Markesha moved to Atlanta, escaping a Florida neighborhood that had become violent and unsafe for her two children.
But finding an apartment became a challenge—and it wasn’t because of a previous eviction or lack of income, but for something else beyond her control. The single mom took refuge in a motel.
“I had moved from Florida, got a motel expecting to simply apply for housing here in Atlanta,” Markesha says. “I had lived in Atlanta before, and I was determined to simply start over.”
But that didn’t happen. Markesha says every apartment she applied to denied her.

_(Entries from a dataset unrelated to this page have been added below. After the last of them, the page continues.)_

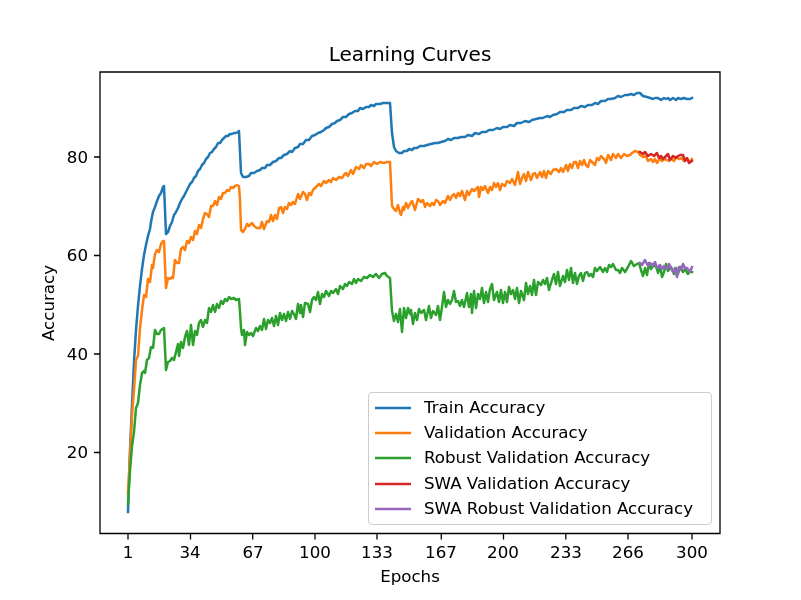
<!DOCTYPE html>
<html lang="en">
<head>
<meta charset="utf-8">
<title>Learning Curves</title>
<style>
:root {
  --paper: #ffffff;
  --ink: #000000;
  --legend-border: #cccccc;
  --train: #1f77b4;
  --validation: #ff7f0e;
  --robust: #2ca02c;
  --swa: #d62728;
  --swa-robust: #9467bd;
}
* { box-sizing: border-box; margin: 0; padding: 0; }
html, body { width: 801px; height: 600px; overflow: hidden; background: var(--paper); }
.chart {
  position: relative; width: 801px; height: 600px; color: var(--ink);
  font: 16.67px/20px "DejaVu Sans", Verdana, sans-serif; white-space: nowrap;
}
.plot { position: absolute; inset: 0; }
.plot path, .plot polyline { fill: none; stroke-width: 2.5; stroke-linejoin: round; stroke-linecap: square; }
.plot .axes { stroke: var(--ink); stroke-width: 1.3; stroke-linecap: butt; stroke-linejoin: miter; }
.train { stroke: var(--train); }
.validation { stroke: var(--validation); }
.robust { stroke: var(--robust); }
.swa { stroke: var(--swa); }
.swa-robust { stroke: var(--swa-robust); }
h1 { position: absolute; left: 100px; width: 620px; top: 42px; font-size: 20px; line-height: 24px; font-weight: 400; text-align: center; }
.x-label { position: absolute; left: 100px; width: 620px; top: 567px; text-align: center; }
.y-label { position: absolute; left: 49px; top: 303px; transform: translate(-50%, -50%) rotate(-90deg); }
.x-tick { position: absolute; top: 543px; transform: translateX(-50%); }
.y-tick { position: absolute; right: 713px; transform: translateY(-50%); }
.legend {
  position: absolute; left: 368px; top: 392px; width: 344px; height: 133px;
  padding: 2px 6px; list-style: none; display: grid; grid-template-rows: repeat(5, 1fr);
  background: rgba(255, 255, 255, .8); border: 1.6px solid var(--legend-border); border-radius: 4px;
}
.legend li { display: flex; align-items: center; gap: 13px; }
.legend svg { flex: none; width: 36px; height: 4px; stroke-width: 2.5; }
</style>
</head>
<body>
<main class="chart">
  <h1>Learning Curves</h1>

  <svg class="plot" width="801" height="600" viewBox="0 0 801 600" role="img" aria-label="Accuracy by epoch for five training curves">
    <polyline class="train" points="128,512 130,450 132,405 134,362 136,330 138,306 140,286 142,269 144,255 146,245 148,236 150,229 151,222 153,212 155,207 157,201 159,196 161,193 163,187 164,186 166,234 168,232 170,226 172,222 174,215 176,212 178,208 180,203 182,199 184,196 186,192 188,188 190,184 192,182 194,178 196,176 198,171 200,169 202,165 204,163 206,159 208,157 210,153 212,152 214,149 216,147 218,143 220,143 222,140 224,138 226,136 228,136 230,134 232,134 234,133 236,133 238,132 239,131 241,173 243,177 246,177 249,176 251,173 254,173 257,171 260,170 262,168 265,168 267,165 270,165 273,162 276,161 279,158 281,158 284,155 287,154 290,151 292,152 295,148 298,147 300,144 303,144 306,140 309,140 312,136 315,135 318,133 321,132 324,130 326,128 329,127 332,124 335,123 337,121 340,120 343,117 346,117 349,114 352,113 355,111 358,111 360,108 363,109 366,107 369,107 371,105 374,106 376,104 380,104 383,103 386,103 390,103 392,133 394,147 396,151 399,153 402,153 404,151 407,151 409,149 412,150 414,148 417,148 420,146 424,146 427,145 431,144 435,143 438,143 441,142 445,141 448,139 451,140 454,138 458,138 461,137 465,137 468,135 472,136 475,133 479,134 482,132 486,132 489,130 493,130 497,128 500,129 503,127 507,127 510,125 514,126 517,123 521,123 525,121 529,122 532,120 536,119 540,118 543,118 547,116 550,117 553,115 557,114 560,112 564,112 567,110 571,110 574,108 578,108 581,106 585,107 588,105 592,105 595,103 598,104 601,101 605,101 608,99 611,99 615,98 618,96 621,97 625,95 628,95 631,94 634,95 637,93 640,93 643,96 647,97 650,98 653,99 655,98 658,98 661,100 664,98 666,99 668,98 670,100 673,98 676,100 678,98 681,99 684,98 687,99 690,99 692,98"/>
    <polyline class="validation" points="128,493 130,455 132,416 134,390 136,360 138,356 140,328 142,310 144,295 146,297 148,279 150,282 152,265 153,268 155,254 157,250 159,252 161,244 163,241 164,241 166,288 168,278 170,279 172,277 173,278 175,260 177,263 179,263 181,249 183,247 185,250 187,241 189,243 191,237 193,240 195,231 197,234 199,225 201,228 203,219 205,213 207,214 209,217 211,206 213,206 215,201 217,205 219,197 221,199 223,193 225,193 227,190 229,191 231,187 233,188 235,186 237,185 239,186 240,200 241,230 243,232 245,229 247,224 249,226 252,223 254,226 257,228 260,228 262,222 264,229 267,221 269,222 271,215 273,221 275,215 277,219 279,208 281,207 283,213 285,207 287,209 289,203 291,205 293,202 295,204 298,194 300,199 303,192 305,194 307,200 309,193 311,195 313,190 316,187 319,184 321,186 324,181 326,183 329,180 331,182 333,178 336,180 339,177 342,178 344,175 346,173 348,176 351,170 353,174 356,167 359,169 361,165 364,168 366,164 369,164 371,166 374,162 377,164 380,162 384,163 387,162 390,162 392,206 394,209 396,211 398,205 400,213 401,215 403,207 404,210 406,203 408,208 410,204 412,201 415,210 418,199 421,202 423,200 425,207 427,203 430,206 432,203 434,205 436,200 438,201 440,205 443,201 445,203 448,196 450,200 452,196 454,194 456,198 458,193 460,196 462,191 465,200 467,191 469,195 472,189 474,191 476,189 478,187 479,197 481,187 483,190 485,186 488,193 490,187 492,190 494,183 496,187 498,183 500,190 502,184 505,186 507,181 510,183 512,179 515,185 518,172 520,184 522,178 524,174 526,181 528,172 531,180 533,174 535,173 537,178 540,172 542,177 544,171 546,178 548,171 551,174 553,170 556,169 559,172 561,168 563,172 566,165 568,171 570,164 572,168 574,162 576,162 578,168 580,161 582,165 584,160 586,165 588,167 590,160 593,163 595,165 597,158 599,160 601,156 604,159 606,163 608,155 611,160 613,154 616,158 618,154 621,158 624,154 627,156 630,155 632,153 635,151 638,152 640,155 643,157 646,156 648,161 651,159 653,162 655,159 657,163 660,158 662,161 664,159 667,160 669,161 671,158 674,161 676,157 679,159 682,158 684,161 687,159 690,162 692,159"/>
    <polyline class="robust" points="128,504 130,471 132,446 134,432 136,408 138,403 140,385 142,373 144,371 145,373 147,360 149,358 151,347 153,348 155,330 157,334 159,334 161,330 164,328 166,370 168,362 170,361 172,358 174,360 176,352 178,344 179,356 181,342 183,348 185,337 187,331 189,345 191,325 193,345 195,331 197,335 199,323 201,320 203,327 205,320 207,323 209,308 211,312 213,305 215,312 217,304 219,308 221,301 223,304 225,299 227,301 229,297 231,299 234,298 236,300 239,299 240,312 241,328 242,335 244,330 245,345 247,332 249,335 251,333 253,336 256,328 258,331 260,326 262,330 264,319 266,329 268,320 270,323 272,318 274,326 276,316 278,325 280,313 282,320 284,314 286,321 288,312 290,319 292,311 294,314 296,319 298,304 300,313 301,305 303,317 305,303 308,304 310,312 312,300 314,297 316,300 318,292 320,304 322,294 324,297 326,291 329,296 331,291 333,293 336,289 338,294 340,286 343,289 345,284 347,286 349,282 352,284 354,279 356,283 358,279 361,281 364,277 367,278 370,275 373,277 376,274 379,278 382,274 385,273 387,276 390,278 392,311 394,321 396,314 398,322 400,309 402,332 404,308 406,318 408,308 410,314 411,310 413,324 415,313 417,320 419,309 421,313 424,310 426,320 429,306 431,318 433,311 436,315 438,306 440,320 442,307 444,292 446,307 448,300 450,304 452,300 454,291 456,302 458,301 460,306 462,300 464,307 466,298 467,293 469,307 471,294 472,313 474,291 476,308 478,294 480,299 482,288 484,303 486,292 488,302 490,289 492,284 494,300 497,292 499,302 501,290 503,303 505,292 507,302 509,287 511,294 513,290 515,299 517,288 519,303 521,291 524,300 526,283 528,294 530,286 532,295 534,280 536,295 538,282 541,285 543,280 545,284 547,278 549,290 551,283 554,274 556,284 558,272 560,286 563,276 565,282 567,270 569,280 571,268 573,283 575,273 577,284 579,276 581,273 583,281 585,273 587,272 589,276 591,274 593,277 595,268 597,271 600,267 603,272 605,268 607,272 609,265 611,267 613,264 616,270 618,270 620,273 622,268 625,272 628,267 630,263 631,261 634,266 637,264 639,263 641,270 643,276 645,268 647,275 649,263 651,269 653,266 656,266 658,273 660,266 662,277 664,272 666,264 668,271 671,267 674,274 676,268 678,274 680,267 683,272 685,269 688,274 690,271 692,272"/>
    <polyline class="swa" points="640,152 643,154 645,152 648,156 651,154 654,156 657,153 659,158 661,156 663,159 666,156 668,154 670,160 673,156 676,158 678,156 680,155 683,155 685,161 687,158 689,163 692,161"/>
    <polyline class="swa-robust" points="640,263 642,265 645,260 648,266 650,263 653,265 655,262 657,268 660,265 662,269 664,266 667,269 669,264 671,268 673,272 675,268 677,277 679,267 681,270 683,264 685,268 687,268 690,272 692,267"/>
    <path class="axes" d="M100 72H720V533.5H100ZM100 157h-6M100 255.5h-6M100 354h-6M100 452.5h-6M128 533.5v6M190.5 533.5v6M252.7 533.5v6M315 533.5v6M377 533.5v6M441.3 533.5v6M503.5 533.5v6M565.8 533.5v6M628 533.5v6M692 533.5v6"/>
  </svg>

  <span class="y-label">Accuracy</span>
  <span class="y-tick" style="top:158px">80</span>
  <span class="y-tick" style="top:256px">60</span>
  <span class="y-tick" style="top:355px">40</span>
  <span class="y-tick" style="top:453px">20</span>

  <span class="x-tick" style="left:128px">1</span>
  <span class="x-tick" style="left:190px">34</span>
  <span class="x-tick" style="left:253px">67</span>
  <span class="x-tick" style="left:315px">100</span>
  <span class="x-tick" style="left:377px">133</span>
  <span class="x-tick" style="left:441px">167</span>
  <span class="x-tick" style="left:503px">200</span>
  <span class="x-tick" style="left:566px">233</span>
  <span class="x-tick" style="left:628px">266</span>
  <span class="x-tick" style="left:692px">300</span>
  <span class="x-label">Epochs</span>

  <ul class="legend">
    <li><svg class="train" viewBox="0 0 36 4"><line x1="0" y1="2" x2="36" y2="2"/></svg>Train Accuracy</li>
    <li><svg class="validation" viewBox="0 0 36 4"><line x1="0" y1="2" x2="36" y2="2"/></svg>Validation Accuracy</li>
    <li><svg class="robust" viewBox="0 0 36 4"><line x1="0" y1="2" x2="36" y2="2"/></svg>Robust Validation Accuracy</li>
    <li><svg class="swa" viewBox="0 0 36 4"><line x1="0" y1="2" x2="36" y2="2"/></svg>SWA Validation Accuracy</li>
    <li><svg class="swa-robust" viewBox="0 0 36 4"><line x1="0" y1="2" x2="36" y2="2"/></svg>SWA Robust Validation Accuracy</li>
  </ul>
</main>
</body>
</html>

“I couldn’t understand it because I don’t have any evictions, felonies or things like that,” she says. “I found out that I had two really high unpaid light bills in my name from two different states. I never lived in those states. Someone used my name.”
The unfortunate event led to what she calls an “11-month battle of homelessness.” She says living in the motel was a “horrible” experience. She had to send her eldest daughter to live with her mother and keep her son with her.

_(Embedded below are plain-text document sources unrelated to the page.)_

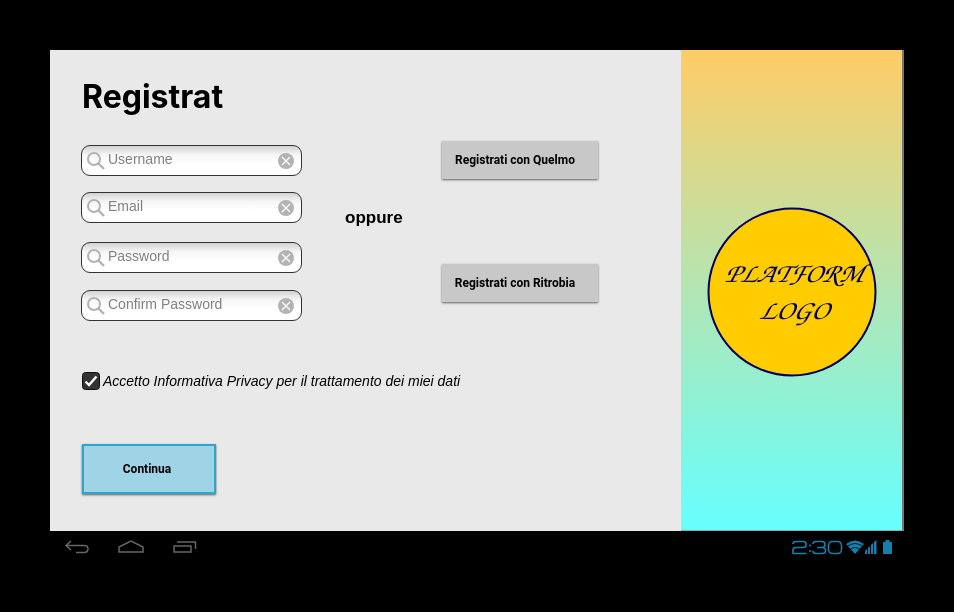
<!DOCTYPE html>
<html lang="it">
<head>
<meta charset="utf-8">
<title>Registrazione</title>
<style>
:root {
  --backdrop: #000;
  --surface: #e9e9e9;
  --ink: #000;
  --hint: #808080;
  --icon: #b3b3b3;
  --field-line: #333;
  --button: #c8c8c8;
  --primary: #9fd4e6;
  --primary-line: #33a3cc;
  --sun: #ffcc66;
  --aqua: #66ffff;
  --logo: #ffcc00;
  --navy: #000066;
  --nav: #666;
  --status: #1580ad;
}
* { box-sizing: border-box; margin: 0; }
body {
  width: 954px; height: 612px; padding: 50px; overflow: hidden;
  background: var(--backdrop); color: var(--ink);
  font-family: "Liberation Sans", Arial, sans-serif;
}
svg { display: block; flex: none; }
a { color: inherit; text-decoration: none; }
.screen {
  display: grid; grid-template: 481px 31px / 631px 223px;
  width: 854px; height: 512px;
}
.register { padding: 27px 0 0 31px; background: var(--surface); }
h1 { padding-left: 1px; font: 700 32px/40px Inter, sans-serif; }
.signup {
  display: grid; grid-template-columns: 221px 139px 158px;
  height: 180px; margin-top: 24px;
}
.fields {
  display: grid; grid-template-rows: 47px 50px 48px 31px;
  align-items: start; padding-top: 4px;
}
.field {
  display: flex; align-items: center; height: 31px; padding: 0 7px 0 5px;
  border: 1px solid var(--field-line); border-radius: 9px;
  background: linear-gradient(#d2d2d2, #f6f6f6 30%, #fff 60%);
  color: var(--hint); font-size: 14px;
}
.field span { flex: 1; padding: 0 0 3px 3px; white-space: nowrap; }
.or { padding: 67px 0 0 43px; font: 700 17px/20px "Liberation Sans", Arial, sans-serif; }
.social {
  display: flex; flex-direction: column; justify-content: space-between;
  height: 161px; padding-left: 1px;
}
.button {
  display: flex; align-items: center; justify-content: center;
  font: 700 12px/16px Roboto, sans-serif; white-space: nowrap;
  box-shadow: 0 1px 2px rgba(0, 0, 0, .6);
}
.social .button { width: 156px; height: 38px; background: var(--button); }
.social .button:first-child { padding-right: 10px; }
.social .button:last-child { padding-right: 10px; }
.consent {
  display: flex; align-items: center; gap: 3px; height: 18px;
  margin: 51px 0 0 1px; font-size: 14px; font-style: italic; white-space: nowrap;
}
.continue {
  width: 134px; height: 50px; margin: 54px 0 0 1px; padding-right: 4px;
  background: var(--primary); border: 2px solid var(--primary-line);
}
.brand {
  display: flex; justify-content: center; align-items: flex-start;
  padding: 157px 0 0; border-right: 2px solid #777; border-bottom: 1px solid #8aa;
  background: linear-gradient(var(--sun), var(--aqua));
}
.brand text {
  font: italic 27px "TeX Gyre Chorus", cursive; fill: var(--navy); text-anchor: middle;
}
.system-bar {
  grid-column: 1 / 3; display: flex; justify-content: space-between;
  padding: 0 10px 0 14px; background: #000;
}
.nav-keys { fill: none; stroke: var(--nav); stroke-width: 1.5; }
.clock { fill: none; stroke: var(--status); stroke-width: 1.6; stroke-linejoin: round; }
.signals { fill: var(--status); }
</style>
</head>
<body>
<svg width="0" height="0" style="position:absolute" aria-hidden="true">
  <defs>
    <symbol id="search" viewBox="0 0 18 20">
      <circle cx="7" cy="8" r="6" fill="none" stroke="#b3b3b3" stroke-width="2"/>
      <line x1="11.5" y1="12.5" x2="17" y2="18" stroke="#b3b3b3" stroke-width="2.4"/>
    </symbol>
    <symbol id="clear" viewBox="0 0 16 16">
      <circle cx="8" cy="8" r="8" fill="#b3b3b3"/>
      <path d="M4 4L12 12M12 4L4 12" stroke="#fff" stroke-width="1.3"/>
    </symbol>
  </defs>
</svg>
<div class="screen">
  <main class="register">
    <h1>Registrat</h1>
    <section class="signup">
      <div class="fields">
        <div class="field"><svg width="18" height="20"><use href="#search"/></svg><span>Username</span><svg width="16" height="16"><use href="#clear"/></svg></div>
        <div class="field"><svg width="18" height="20"><use href="#search"/></svg><span>Email</span><svg width="16" height="16"><use href="#clear"/></svg></div>
        <div class="field"><svg width="18" height="20"><use href="#search"/></svg><span>Password</span><svg width="16" height="16"><use href="#clear"/></svg></div>
        <div class="field"><svg width="18" height="20"><use href="#search"/></svg><span>Confirm Password</span><svg width="16" height="16"><use href="#clear"/></svg></div>
      </div>
      <p class="or">oppure</p>
      <div class="social">
        <a class="button" href="#">Registrati con Quelmo</a>
        <a class="button" href="#">Registrati con Ritrobia</a>
      </div>
    </section>
    <p class="consent">
      <svg width="18" height="18" viewBox="0 0 18 18" role="img" aria-label="Selezionato">
        <rect x="0.5" y="0.5" width="17" height="17" rx="3" fill="#333" stroke="#111"/>
        <path d="M3.5 9.5L7 13L14.5 4.5" fill="none" stroke="#fff" stroke-width="2.4"/>
      </svg>
      <span>Accetto Informativa Privacy per il trattamento dei miei dati</span>
    </p>
    <a class="button continue" href="#">Continua</a>
  </main>
  <aside class="brand">
    <svg width="170" height="170" viewBox="0 0 170 170">
      <circle cx="85" cy="85" r="83.5" fill="#ffcc00" stroke="#000066" stroke-width="2"/>
      <text x="86" y="75" textLength="138" lengthAdjust="spacingAndGlyphs">PLATFORM</text>
      <text x="86" y="112" textLength="69" lengthAdjust="spacingAndGlyphs">LOGO</text>
    </svg>
  </aside>
  <footer class="system-bar">
    <svg class="nav-keys" width="136" height="31" viewBox="64 531 136 31" aria-hidden="true">
      <path d="M71 541L66 545.5L71 550M66 545.5H84Q88 545.5 88 549Q88 552.5 84 552.5H76"/>
      <path d="M119 552V547L131 541L143 547V552Z"/>
      <path d="M174 546H191V552H174ZM177 542H195.5V549"/>
    </svg>
    <svg width="104" height="31" viewBox="790 531 104 31" role="img" aria-label="2:30">
      <g class="clock">
        <path d="M793 544Q793 541.5 796 541.5H803Q806 541.5 806 544V545Q806 547.5 803 547.5H796Q793 547.5 793 550V553.5H806.5"/>
        <path d="M810 544.5V546.5M810 550V552"/>
        <path d="M813 544Q813 541.5 816 541.5H822Q825 541.5 825 544.5Q825 547.5 822 547.5H817M822 547.5Q825.5 547.5 825.5 550.5Q825.5 553.5 822 553.5H816Q813 553.5 813 551"/>
        <rect x="828.5" y="541.5" width="13" height="12" rx="4"/>
      </g>
      <g class="signals">
        <path d="M846 544Q855 537 864 544L855 554Z"/>
        <path d="M847 546.5Q855 540.5 863 546.5M850 549.5Q855 545.5 860 549.5" fill="none" stroke="#000" stroke-width="0.8"/>
        <path d="M865 554V551L867 549V554ZM868 554V548L870 546V554ZM871 554V545L873 543V554ZM874 554V542L876.5 540V554Z"/>
        <path d="M883 542H885.5V540H889.5V542H892V554H883Z"/>
      </g>
    </svg>
  </footer>
</div>
</body>
</html>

“I couldn’t have my family unit together,” she says. “I was trying to escape my old environment but living in the hotel made it feel like I was back in the same environment. Living in a hotel is no place to raise a child.”
There was no space to move around, no stove—and the environment she was trying to escape by moving to Atlanta had crept its way back into her life. She was paying more than $1,000 monthly for a space that was too small and didn’t allow her to be with her family. She started to think about moving back to Florida.
But then Markesha got a flyer from a friend at the motel about a “Motel-to-Home” program through United Way of Greater Atlanta’s Regional Commission on Homelessness.
The Regional Commission on Homelessness and United Way are working to end homelessness and change lives in Greater Atlanta. Motel-to-Home is a three-step process of outreach, housing and aftercare. Housing location specialists work to identify the barriers each family faces and then match them with affordable housing.
Once a family is able to pay their own rent or mortgage without assistance, the family is eligible for ongoing aftercare services, which include financial literacy training, workshops and incentive-based programs.
“Right before that flyer came into my life, I was just about to pack up and move back to Florida,” Markesha says. “I applied to so many apartments and they all said ‘no.’ I was paying $1,050 for a motel room monthly – no space, no real kitchen, no extra room, and my family was still split. Now, I live in a two-bedroom apartment with a full-size living room, dining room, kitchen, and two bathrooms for $955.
“I can cry right now. You just don’t realize just how much this place means to me.”
Motel-to-Home is modeled after United Way of Greater Atlanta’s Street-to-Home Initiative, which aims to connect families living in motels to their own permanent housing.
Homeless families and individuals will often live in motels when they may be on the brink of homelessness. There are motels in every county that families use as a last resort. Motel-to-Home intervenes to provide families with case management, assistance with deposits and follow-up care to capitalize on their existing strengths and income.
The program helped Markesha get her family back, she says. He daughter was able to return back home.
“That’s the biggest blessing,” she says. “My husband died a few years ago and that’s how I became a single mom. My husband was my best friend.
“So, to go through this struggle and having to split my family was the hardest thing ever. But living here allowed us to reunite.”
Will you unite with us to do more for families in Greater Atlanta—families like Markesha’s? When we unite, we can change lives. Let’s do more, together.